Dominique Goux
Fieldwork by:
5,101 students from 261 classes in 109 primary schools
2010 - 2013
Target group:
  • Primary schools
  • Students
Outcome of interest:
  • Student learning
Intervention type:
  • Training
AEA RCT registration number:

Can an intensive tutoring program for struggling grade 1 students in France improve their academic performance?

Policy issue

Difficulty with reading and writing can emerge very early in a child's educational career. If these problems are not addressed at an early stage, children can fall further and further behind in class, making it even more difficult for them to succeed to school. Additionally, unaddressed learning difficulties can lead to low self-confidence and frustration, which could compound the problem. For this reason, identifying and addressing learning difficulties early in school is an important challenge for any education system.

Context of the evaluation

The evaluation took place in the school districts of Créteil, Lille, and Versailles. Most schools included in the program serve locations with high portions of recent and second-generation immigrants, with many low-income households.

Adult and child sit in classroom looking over papers
Selected students received personalized tutoring from APFEE. Photo: Aude Guerrucci | J-PAL/IPA
Aude Guerrucci

Details of the intervention

Researchers assessed the impact of a recreational tutoring program on students’ academic achievements and interest for schoolwork provided by the NGO Apfee.

Early in the school year, 261 grade 1 teachers from 109 primary schools selected five students from their class who were having significant trouble with their schoolwork. These students were then sorted into 189 groups of five students each. Two-thirds of the schools (125 groups of students) were randomly assigned to receive the recreational tutoring program throughout the year, while the remaining schools (64 groups of students) were assigned to the comparison group, and did not receive the program.

Children whose school was randomly selected to participate in the recreational tutoring program received four 1.5-hour sessions each week for the remainder of the year.
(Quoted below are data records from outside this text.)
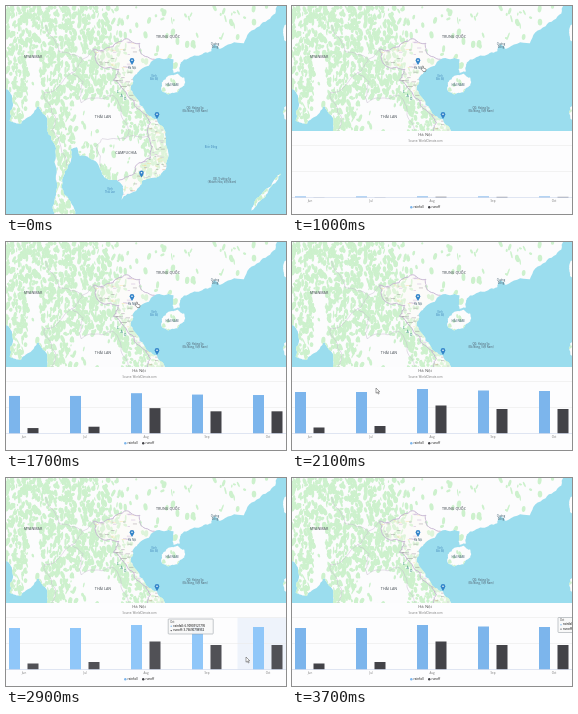
An HTML page with a canvas that plays this animation: 280x208 px, repeating every 3800 ms.

```html
<!DOCTYPE html>
<html lang="vi">
<head>
<meta charset="utf-8">
<title>Rainfall map</title>
<style>
html, body { margin: 0; width: 100%; height: 100%; overflow: hidden; background: #fff; }
canvas { display: block; width: 280px; height: 208px; }
</style>
</head>
<body>
<canvas id="stage"></canvas>
<script>
const W = 280, H = 208, LOOP = 3800;
const dpr = window.devicePixelRatio || 1;
const SANS = '"Open Sans", "Noto Sans", sans-serif';

function prepare(canvas) {
  canvas.width = W * dpr;
  canvas.height = H * dpr;
  const g = canvas.getContext('2d');
  g.scale(dpr, dpr);
  return g;
}

let seed = 7;
const rnd = () => (seed = (seed * 16807) % 2147483647) / 2147483647;
const clamp = v => Math.min(1, Math.max(0, v));

// Mercator projection with Hà Nội as the anchor.
const mercator = lat => Math.log(Math.tan(Math.PI / 4 + lat * Math.PI / 360));
const project = (lon, lat) =>
  [126 + 10.5 * (lon - 105.85), 58.5 + 601.6 * (mercator(21.03) - mercator(lat))];

// Repeated midpoint displacement turns a few points into a natural line.
function rough(list, amount = .3, depth = 3) {
  if (!depth) return list;
  const out = [list[0]];
  for (let i = 1; i < list.length; i++) {
    const [ax, ay] = list[i - 1], [bx, by] = list[i];
    const k = (rnd() - .5) * amount;
    out.push([(ax + bx) / 2 + (by - ay) * k, (ay + by) / 2 - (bx - ax) * k], list[i]);
  }
  return rough(out, amount, depth - 1);
}

const line = s => rough(s.split(' ').map(p => project(...p.split(',').map(Number))));

function trace(list) {
  const path = new Path2D();
  list.forEach(p => path.lineTo(...p));
  return path;
}

function island(x, y, rx, ry, turn = 0) {
  const ring = Array.from({ length: 9 }, (_, i) => {
    const a = i * Math.PI / 4, u = rx * Math.cos(a), v = ry * Math.sin(a);
    return [x + u * Math.cos(turn) - v * Math.sin(turn), y + u * Math.sin(turn) + v * Math.cos(turn)];
  });
  return trace(rough(ring));
}

function text(g, str, x, y, size, color = '#555', weight = 400, align = 'center') {
  g.font = `${weight} ${size}px ${SANS}`;
  g.fillStyle = color;
  g.textAlign = align;
  g.textBaseline = 'middle';
  g.fillText(str, x, y);
}

function dot(g, x, y, r, color) {
  g.beginPath();
  g.arc(x, y, r, 0, 7);
  g.fillStyle = color;
  g.fill();
}

// Coasts and borders as longitude,latitude.
const westCoast = line('93,19.5 94,18.8 94.5,17.6 94.2,16 95.3,15.7 96.3,16.5 96.9,17.3 97.6,16.4 97.8,15 98.6,12.8 98.7,10.2 98.3,8 98.5,6.5 100.6,6.5 100,8.4 99.3,9.3 99.2,10.5 99.9,12 100,13.3 100.6,13.5 100.9,12.7 102.2,12.3 103,11 103.6,10.5 104.5,10.4');
const vietCoast = line('104.5,10.4 105,9.9 104.8,8.6 106.2,9.4 106.8,10.4 108,10.7 109,11.4 109.3,13 108.9,15.2 108.2,16.1 107,17 105.7,18.8 105.9,19.8 106.7,20.6 108,21.5');
const eastCoast = line('108,21.5 109.8,21.5 109.8,20.3 110.4,20.4 110.5,21.2 112,21.8 113.4,22.2 113.6,22.8 114.2,22.4 116.5,22.9 118,24.4 119.5,25.5 120,27');
const vietBorder = line('108,21.5 106.7,22 106.6,22.9 105.3,23.3 104,22.6 102.2,22.4 103,20.8 104.6,20.6 104.1,19.6 105.1,18.7 106.5,17 107.6,15.8 107.4,14.5 107.6,12.5 106.2,11.8 106,11 104.5,10.4');
const borders = [
  '100.1,20.3 101.2,19.5 101,17.6 102.2,18 104,18.3 104.8,16.5 105.6,15 105.2,14.3 103,14.3 102.4,13.6 102.9,11.7',
  '97.6,24.5 98.9,22.2 101.1,21.5 100.1,20.3 97.5,18.5 98.6,16.2 98.2,15.1 99.6,11.8',
  '105.2,14.3 107.4,14.5',
  '101.1,21.5 102.2,22.4'
].map(line);

const inside = (x, y, cx, cy, rx, ry) => ((x - cx) / rx) ** 2 + ((y - cy) / ry) ** 2 < 1;

// Chance of forest: dense in the west, thin in the north-east, rare on the plains.
function forest(x, y) {
  const plain = inside(x, y, 90, 115, 27, 24) || inside(x, y, 116, 150, 23, 17) ||
    inside(x, y, 28, 82, 7, 36) || inside(x, y, 122, 184, 18, 14);
  if (plain) return .05;
  return y > 85 ? .8 : .1 + .75 * clamp((135 - x - (70 - y) * .3) / 45);
}

function pin(g, x, y) {
  g.beginPath();
  g.moveTo(x, y + 4);
  g.quadraticCurveTo(x - 2.3, y + 1, x - 2.3, y - .8);
  g.arc(x, y - .8, 2.3, Math.PI, 0);
  g.quadraticCurveTo(x + 2.3, y + 1, x, y + 4);
  g.fillStyle = '#3384c9';
  g.fill();
  dot(g, x, y - .8, .8, '#fff');
}

function drawMap(g) {
  g.fillStyle = '#9bddee';
  g.fillRect(0, 0, W, H);
  const land = trace([[-9, -9], ...westCoast, ...vietCoast, ...eastCoast]);
  land.addPath(island(167, 78, 13, 9.5, -.5));
  land.addPath(island(260, 186, 24, 2, -.89));
  land.addPath(island(281, 27, 4, 10));
  land.addPath(island(281, 107, 4, 8));
  g.fillStyle = '#fcfcfd';
  g.fill(land);

  g.save();
  g.clip(land);
  g.fillStyle = '#cdf1cd';
  for (let i = 0; i < 6000; i++) {
    const x = rnd() * W, y = rnd() * H;
    if (rnd() > forest(x, y)) continue;
    g.beginPath();
    g.ellipse(x, y, .6 + rnd() * 1.8, 1 + rnd() * 3, rnd() - .5, 0, 7);
    g.fill();
  }
  g.restore();

  g.lineWidth = .5;
  g.strokeStyle = '#c6bccf';
  borders.forEach(b => g.stroke(trace(b)));

  // Small town names and province lines.
  g.save();
  g.clip(trace([...vietCoast, ...vietBorder]));
  g.fillStyle = 'rgba(252,248,240,.35)';
  g.fillRect(85, 30, 85, 170);
  for (let i = 0; i < 420; i++) {
    g.fillStyle = ['rgba(110,100,110,.4)', 'rgba(190,160,205,.5)', 'rgba(248,220,150,.5)'][i % 3];
    g.fillRect(85 + rnd() * 80, 34 + rnd() * 160, 1.5 + rnd() * 3, .8);
  }
  g.restore();
  g.lineWidth = .9;
  g.strokeStyle = '#c4b3d2';
  g.stroke(trace(vietBorder));

  const label = (s, x, y, size = 2.6, color = '#5f7887') =>
    s.split('|').forEach((row, i) => text(g, row, x, y + i * 3.1, size, color, 600));
  const country = (s, x, y) => label(s, x, y, 3.6, '#666c72');
  const sea = (s, x, y) => label(s, x, y, 2.5, '#5598c4');
  country('MYANMAR', 27, 51);
  country('TRUNG QUỐC', 162, 31.5);
  country('THÁI LAN', 97, 111);
  country('CAMPUCHIA', 120, 147.5);
  label('HẢI NAM', 166, 79, 3);
  label('Quảng|Đông', 209, 38);
  label('Hà Nội', 126, 62);
  label('QĐ. Hoàng Sa|(Đà Nẵng, Việt Nam)', 189, 102.5);
  label('QĐ. Trường Sa|(Khánh Hòa, Việt Nam)', 216, 173);
  sea('Vịnh|Bắc Bộ', 148, 70);
  sea('Vịnh|Thái Lan', 104, 183);
  sea('Biển Đông', 205, 141);
  [...'LÀO'].forEach((c, i) => label(c, 112 + i * 3.5, 86.5 + i * 3.5, 3.4, '#4a9a88'));
  pin(g, 126, 55);
  pin(g, 151, 109);
  pin(g, 135.5, 167.5);
}

const mapLayer = document.createElement('canvas');
drawMap(prepare(mapLayer));
const ctx = prepare(document.getElementById('stage'));

// Linear interpolation through rows of [time, x, y].
function follow(rows, t) {
  const i = rows.findIndex(r => r[0] > t);
  if (i < 0) return rows[rows.length - 1].slice(1);
  if (i === 0) return rows[0].slice(1);
  const [ta, ax, ay] = rows[i - 1], [tb, bx, by] = rows[i];
  const k = (t - ta) / (tb - ta);
  return [ax + (bx - ax) * k, ay + (by - ay) * k];
}

const cursorPath = [
  [0, 275, 212], [600, 130, 60], [1850, 130, 60], [2100, 84, 146],
  [2400, 84, 156], [2900, 240, 179], [3200, 243, 180], [3500, 300, 178]
];
const tipPath = [[2400, 88, 141], [2650, 100, 141], [2900, 162, 141], [3400, 266, 139.5]];
const months = ['Jun', 'Jul', 'Aug', 'Sep', 'Oct'];
const rain = [41.5, 41.5, 44.5, 43, 42.5];
const runoff = [6, 7.5, 28, 24.5, 24.5];
const BASE = 191.5, STEP = 61;

function drawChart(t, mouseX) {
  ctx.fillStyle = '#fdfdfe';
  ctx.fillRect(0, 125, W, H - 125);
  text(ctx, 'Hà Nội', 133, 129, 4.3, '#555');
  text(ctx, 'Source: WorldClimate.com', 133.5, 134.8, 2.75, '#777');

  const hover = t < 2400 ? -1 : Math.floor((mouseX + 12.5) / STEP);
  const lit = hover >= 0 && hover < 5;
  if (lit) {
    ctx.fillStyle = '#eef3fb';
    ctx.fillRect(hover * STEP - 12.5, 139.5, STEP, BASE - 139.5);
  }
  ctx.fillStyle = '#ebebec';
  ctx.fillRect(0, 139, W, .6);
  ctx.fillRect(0, 165, W, .6);

  const grow = (1 - Math.cos(Math.PI * clamp((t - 900) / 1000))) / 2;
  const bar = (x, h, color) => {
    ctx.fillStyle = color;
    ctx.fillRect(x, BASE - h * grow, 11, h * grow);
  };
  months.forEach((m, i) => {
    const x = i * STEP;
    bar(x + 3, rain[i], lit ? '#90c7f9' : '#7cb5ec');
    bar(x + 21.5, runoff[i], lit ? '#515156' : '#434348');
    text(ctx, m, x + 18, 194.8, 2.9, '#777');
  });
  ctx.fillStyle = '#ccd6eb';
  ctx.fillRect(0, 191, W, .6);

  dot(ctx, 119.3, 201.3, 1.2, '#7cb5ec');
  text(ctx, 'rainfall', 121.6, 201.2, 2.9, '#444', 600, 'left');
  dot(ctx, 137.2, 201.3, 1.2, '#434348');
  text(ctx, 'runoff', 139.4, 201.2, 2.9, '#444', 600, 'left');
  if (t >= 2400) drawTip(months[Math.min(4, hover)], ...follow(tipPath, t));
}

function drawTip(month, x, y) {
  ctx.fillStyle = 'rgba(249,249,249,.93)';
  ctx.strokeStyle = '#8a9299';
  ctx.lineWidth = .5;
  ctx.beginPath();
  ctx.roundRect(x, y, 45, 15, .7);
  ctx.fill();
  ctx.stroke();
  text(ctx, month, x + 2, y + 3, 2.6, '#333', 400, 'left');
  dot(ctx, x + 3, y + 7.3, .7, '#7cb5ec');
  text(ctx, 'rainfall: 6.90909121795', x + 5, y + 7.2, 2.9, '#333', 600, 'left');
  dot(ctx, x + 3, y + 11.6, .7, '#434348');
  text(ctx, 'runoff: 3.76690798932', x + 5, y + 11.5, 2.9, '#333', 600, 'left');
}

const arrow = new Path2D('M0 0V5.2L1.3 4.1 2.2 6 3.1 5.6 2.2 3.8H3.8Z');
const hand = new Path2D('M.8 0Q1.5 0 1.5 .8V2.2L3.8 2.8Q4.2 3 4 4L3.5 5.5H1.1L-.6 3.3Q-.4 2.5 .1 3V.8Q.1 0 .8 0Z');

function drawCursor(t, x, y) {
  const shape = t >= 550 && t < 1900 ? hand : arrow;
  ctx.save();
  ctx.translate(x, y);
  ctx.fillStyle = '#fff';
  ctx.strokeStyle = '#444';
  ctx.lineWidth = .5;
  ctx.fill(shape);
  ctx.stroke(shape);
  ctx.restore();
}

function draw(t) {
  ctx.drawImage(mapLayer, 0, 0, W, H);
  const [x, y] = follow(cursorPath, t);
  if (t >= 1000) drawChart(t, x);
  drawCursor(t, x, y);
}

const start = performance.now();
function tick() {
  draw((performance.now() - start) % LOOP);
  requestAnimationFrame(tick);
}
tick();
</script>
</body>
</html>
```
During the sessions, children did not follow a structured training program, as recommended by some of the educational literature, but rather read books and played games around words. The objective was to compensate for low socioeconomic background by offering the kind of informal activities that are usually performed in families from a higher socioeconomic status. These tutoring sessions took place after school hours, and were led primarily by school teachers recruited by the NGO. In addition, counseling was provided to parents on how they could support their child’s learning process at home.

Researchers then followed students over the course of two years. The data collected includes individual surveys, standardized tests in reading and writing, as well as administrative datasets.

Results and policy lessons

The after-school tutoring program was implemented alongside other remedial education programs offered in all public schools. Selected students in intervention and comparison schools received personalized tutoring, either through the after-school tutoring program (in intervention schools) or through institutional in-school and after-school tutoring programs (in comparison schools). This evaluation therefore measured the impact of substituting the after-school tutoring program designed by Apfee in place of the standard remedial education schemes offered in all schools.

Researchers found that children identified as falling behind by their teachers in schools where the tutoring program was offered did not improve their reading or math skills, although they developed a taste for reading and academic subjects. These results hold two years after the implementation of the program.